I went through every AUv3 product I could find on the App Store, and I feel that, in general, plugins seem to be in the $5 to $10 neck of the woods. There are some outliers, but on the whole, that seems to be the case. I'm okay with this in general.
The other option would be to do it free, and have an In-App Purchase to unlock all the features. This isn't terribly complicated, but it does add some frustration to the proceedings, both on my part and on the consumer's part. So I'm less likely to look favorably on this, unless someone can offer a compelling argument in its defense.
July 23, 2016
by Chris Randall
This week's Tech Time is a more sophisticated version of something I touched on in the last Push 2 / Modular video, making polysynth patches from a mono analog. I show my whole workflow, from initial sample to laying it in the mix.
The channel is starting to get a little momentum; I'll do my Cranky Old Man video on Sunday.
July 10, 2016
by Chris Randall
A slightly less esoteric Tech_Talk this week. My own personal workflow for dumping Eurorack tracks to Live for further production. This is kind of quasi-basic, I think, but I do get a lot of people asking me how I do it, so I guess it's something that people find interesting.
Looking for topics for next week's Tech_Talk and Weekly. Hook a brother up!
April 2, 2015
by Chris Randall
As you've no doubt seen if you follow me on Twitter or Facebook or down the street in real life or whatever, we've been busy shipping our new module, Odio, which is a little 2-in, 2-out audio interface for using iOS devices in your Eurorack kit. Entirely coincidental to this, but alarmingly convenient, Chris Carlson finally updated his excellent Borderlands granular synth for iPad to v2.0.
Never was a match more made in Heaven than Odio and Borderlands, as Marcus Fischer's post yesterday on his excellent Dust Breeding blog proved. I thought a little video demo of using Borderlands with Odio might be appropo, so after my shipping chores were done for the day, I busted the above out.
In the video, the analog synth melody is coming from my full boat of WMD/SSF modules I just got this week, the hi-hat is coming from our Mad Hatter module, and the speech synthesis is courtesy of a prototype module I'm currently researching that runs a full emulation of the TI speech synthesis chip. (In other words, those aren't samples, at least in the traditional sense of the word.) The whole mess is sequenced via Sequencer 1.
You can hear in the beginning that the synth line is passing through the iPad via the AudioBus app. After a moment, I instance Borderlands. Since Borderlands is a synth, and not a real-time effect, the audio is interrupted. I then flip to the Borderlands instance, and record a couple measures of the synth line.
After fooling with that for a bit, I then move the speech synthesizer's output from the mixer to Odio, and record a bit of it, while I'm twiddling knobs on the prototype. What happens after that should be pretty self-evident from watching the video.

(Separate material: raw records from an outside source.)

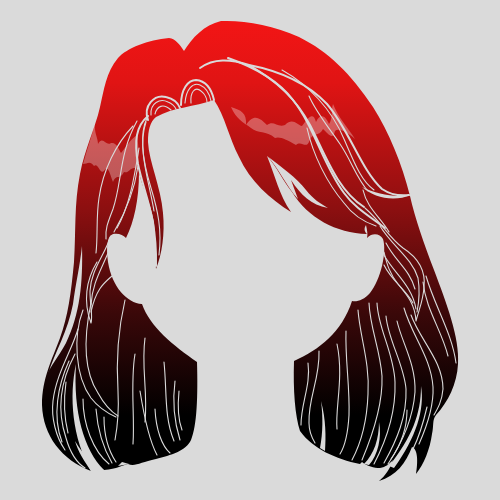
<!DOCTYPE html>
<html lang="en">
<head>
<meta charset="utf-8">
<title>Red to black hair</title>
<style>
:root{--ground:#dadada;--root:#f31515;--crown:#e01414;--middle:#8c0f10;--dark:#3a0809;--tip:#000}
html,body{margin:0;height:100%;overflow:hidden;background:var(--ground)}
svg{display:block;width:500px;height:500px}
.ground{fill:var(--ground)}
.hair{fill:url(#dye)}
.strands{fill:none;stroke:var(--ground);stroke-linecap:round;stroke-linejoin:round}
.fine{stroke-width:1.1}
.bold{stroke-width:2}
.gaps{fill:var(--ground)}
.shine{fill:#fff;opacity:.3}
</style>
</head>
<body>
<svg viewBox="0 0 500 500" role="img" aria-label="Shoulder-length hair fading from red to black">
<defs>
<linearGradient id="dye" gradientUnits="userSpaceOnUse" x1="0" y1="20" x2="0" y2="440">
<stop offset="0" stop-color="var(--root)"/>
<stop offset=".15" stop-color="var(--crown)"/>
<stop offset=".45" stop-color="var(--middle)"/>
<stop offset=".7" stop-color="var(--dark)"/>
<stop offset=".94" stop-color="var(--tip)"/>
</linearGradient>
</defs>
<rect class="ground" width="500" height="500"/>

<path class="hair" d="M184 51C180 45 176 39 169 38C148 40 127 48 118 58C106 72 104 90 100 107C95 129 85 148 80 174C74 204 76 232 74 262C71 294 68 316 60 338C52 360 42 378 42 405C43 436 62 460 91 471C85 462 78 452 75 441C83 455 94 465 104 470C117 469 123 465 128 464C135 467 141 462 156 459C171 455 186 451 191 440C197 426 198 396 197 362C174 346 150 327 142 304C127 303 112 287 108 262C106 247 107 236 113 234C119 233 123 235 126 238C134 222 139 200 139 172C142 188 150 200 154 222C156 240 155 257 156 269C162 254 165 234 163 213C161 187 149 162 148 142C148 130 150 122 156 117C174 107 194 107 214 100C225 116 229 138 239 157C250 181 270 199 291 212C279 195 275 175 267 156C277 167 283 181 292 192C308 218 336 233 367 234C364 231 364 228 366 225C367 230 368 234 367 238C373 232 380 234 383 239C387 252 381 279 370 293C364 300 357 302 352 301C342 332 319 350 294 361C293 390 295 416 300 431C313 449 336 459 360 464L362 462C367 466 374 468 380 468C386 467 389 464 393 460C390 469 385 476 379 481C396 476 406 463 412 447C418 449 418 462 416 474C424 464 430 449 432 434C434 426 432 420 436 415C448 402 457 384 458 364C460 338 446 302 434 270C424 244 415 218 410 196C402 164 389 132 373 107C350 73 329 52 299 37C273 25 244 20 221 21C204 25 192 38 184 51Z"/>

<g class="shine">
<path d="M95 123C94 133 98 138 98 144C103 135 106 147 111 143C117 142 119 150 121 153C126 147 130 140 137 135C139 148 139 158 137 169C131 165 129 174 124 172C119 181 117 173 113 182C110 174 108 164 104 171C100 175 98 162 94 166C90 160 87 164 83 164C87 149 92 136 95 123Z"/>
<path d="M231 107C241 110 247 113 246 125C254 112 261 119 267 125C274 120 277 128 285 125C293 117 297 125 302 126C307 119 313 110 316 122C321 112 326 117 329 124C333 119 331 110 333 104C338 117 348 128 355 139C346 131 338 128 335 131C333 140 329 135 323 129C318 138 314 130 309 142C306 149 301 140 296 145C287 140 280 136 275 138C266 130 258 134 251 128C243 122 236 119 231 107Z"/>
</g>

<g class="gaps">
<path d="M267 156C280 166 297 178 306 190C314 200 320 203 328 208C311 205 301 195 291 180L298 199C286 186 279 168 267 156Z"/>
<path d="M82 246C83 283 80 314 66 343C58 358 50 366 48 374C55 352 68 331 73 304C76 282 80 265 82 246Z"/>
<path d="M76 364C69 396 72 438 91 471L104 470C84 450 73 412 76 364Z"/>
<path d="M321 401C326 420 326 437 325 451L320 448C323 433 323 416 321 401Z"/>
<path d="M379 422C382 437 378 455 369 465L364 464C374 454 379 439 379 422Z"/>
<path d="M421 386C425 409 416 438 394 468L389 466C412 437 421 414 421 386Z"/>
<path d="M362 187C377 194 394 198 411 195C394 202 374 198 362 187Z"/>
<path d="M118 466L122 462L129 464Z"/>
</g>

<g class="strands bold">
<path d="M200 68C214 58 230 59 249 65C280 71 307 83 327 104C350 131 361 170 382 189C391 195 401 196 409 195"/>
<path d="M228 58C251 66 277 79 293 100C315 128 323 165 344 193C354 207 369 216 385 228"/>
<path d="M249 65C278 82 296 99 310 125C325 154 337 190 364 207"/>
<path d="M181 105C181 89 188 80 196 80C207 81 212 91 214 100"/>
<path d="M148 120C143 106 154 94 166 97C175 99 178 103 180 108"/>
<path d="M148 116C136 126 134 141 138 164C144 194 157 216 156 266"/>
</g>

<g class="strands fine">
<path d="M185 103C186 89 193 82 200 85C207 88 210 96 211 101"/>
<path d="M191 103C190 92 195 86 201 91C205 94 207 99 207 102"/>
<path d="M151 115C150 103 160 98 168 102C173 104 175 107 176 109"/>
<path d="M155 114C157 106 163 103 171 110"/>
<path d="M147 118C138 137 144 165 151 188C158 211 162 230 159 255"/>
<path d="M146 122C137 148 149 181 154 211"/>
<path d="M133 126C116 144 103 170 99 198C96 217 98 235 96 253"/>
<path d="M137 121C119 153 122 183 113 209C108 222 105 229 106 239"/>
<path d="M139 148C134 180 129 207 117 228"/>
<path d="M138 166C134 194 124 215 114 232"/>
<path d="M111 236C104 256 91 270 90 291C90 306 93 316 91 323C83 302 86 280 97 262"/>
<path d="M108 253C101 270 92 284 91 305"/>
<path d="M112 276C104 283 96 289 91 312"/>
<path d="M91 303C84 336 83 370 98 393C104 404 110 411 118 416"/>
<path d="M83 310C73 336 75 376 91 398C98 407 107 413 116 417"/>
<path d="M125 300C119 326 116 360 118 391C119 410 118 424 115 440"/>
<path d="M78 329C72 350 56 374 53 401C51 418 56 437 65 450"/>
<path d="M75 354C60 382 57 411 66 438C70 452 77 463 85 468"/>
<path d="M69 361C58 385 52 416 62 442"/>
<path d="M66 382C63 404 65 421 68 433"/>
<path d="M83 399C83 424 93 451 109 464"/>
<path d="M96 409C98 435 105 451 112 463"/>
<path d="M104 417C104 438 110 453 116 462"/>
<path d="M135 354C130 384 135 416 133 444"/>
<path d="M145 338C141 367 148 391 145 422"/>
<path d="M140 391C144 416 149 440 157 455"/>
<path d="M164 362C167 391 164 417 174 441"/>
<path d="M175 381C172 404 175 424 180 440"/>
<path d="M179 391C177 411 179 422 182 430"/>
<path d="M155 409C156 430 162 446 170 453"/>
<path d="M308 363C311 385 301 403 301 425"/>
<path d="M319 351C320 379 308 398 309 423C309 432 312 438 315 443"/>
<path d="M337 344C344 377 335 408 337 429"/>
<path d="M346 331C345 359 350 387 349 415C348 433 345 446 340 454"/>
<path d="M358 310C360 337 370 363 368 394C367 422 360 445 352 460"/>
<path d="M369 303C370 328 380 349 382 376C383 404 373 434 362 460"/>
<path d="M377 303C378 329 394 353 395 382C396 411 386 441 374 464"/>
<path d="M386 316C388 340 404 364 406 389C407 416 397 440 384 463"/>
<path d="M397 321C402 343 416 364 415 392C413 419 402 443 388 464"/>
<path d="M404 308C412 336 431 357 433 387C434 407 427 426 419 444"/>
<path d="M411 315C420 340 443 361 443 389C442 401 438 408 434 415"/>
<path d="M426 276C435 307 452 333 456 363"/>
<path d="M423 282C426 310 442 331 448 356"/>
<path d="M407 410C407 428 400 446 391 459"/>
<path d="M427 407C423 424 418 439 413 449"/>
<path d="M365 208C383 224 389 238 403 248C417 257 426 269 424 287C423 302 419 309 416 321C415 304 407 295 398 284C390 274 387 265 384 252"/>
<path d="M380 226C392 246 412 258 418 278C420 290 419 302 417 312"/>
<path d="M386 243C395 261 410 270 415 289"/>
<path d="M384 255C393 272 412 285 416 309"/>
<path d="M384 265C391 280 406 290 413 303"/>
<path d="M282 70C309 85 332 110 344 139C354 162 361 181 374 190"/>
<path d="M309 96C316 112 327 125 340 144C351 160 357 179 368 191"/>
<path d="M307 128C313 155 327 183 344 203C352 214 364 222 376 226"/>
<path d="M363 190C367 208 381 218 389 232"/>
</g>
</svg>
</body>
</html>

Anyhow, I think the video shows how powerful the Odio/Borderlands combination is. If you'd like to see videos of other iPad-based software in use, let me know your specific requests.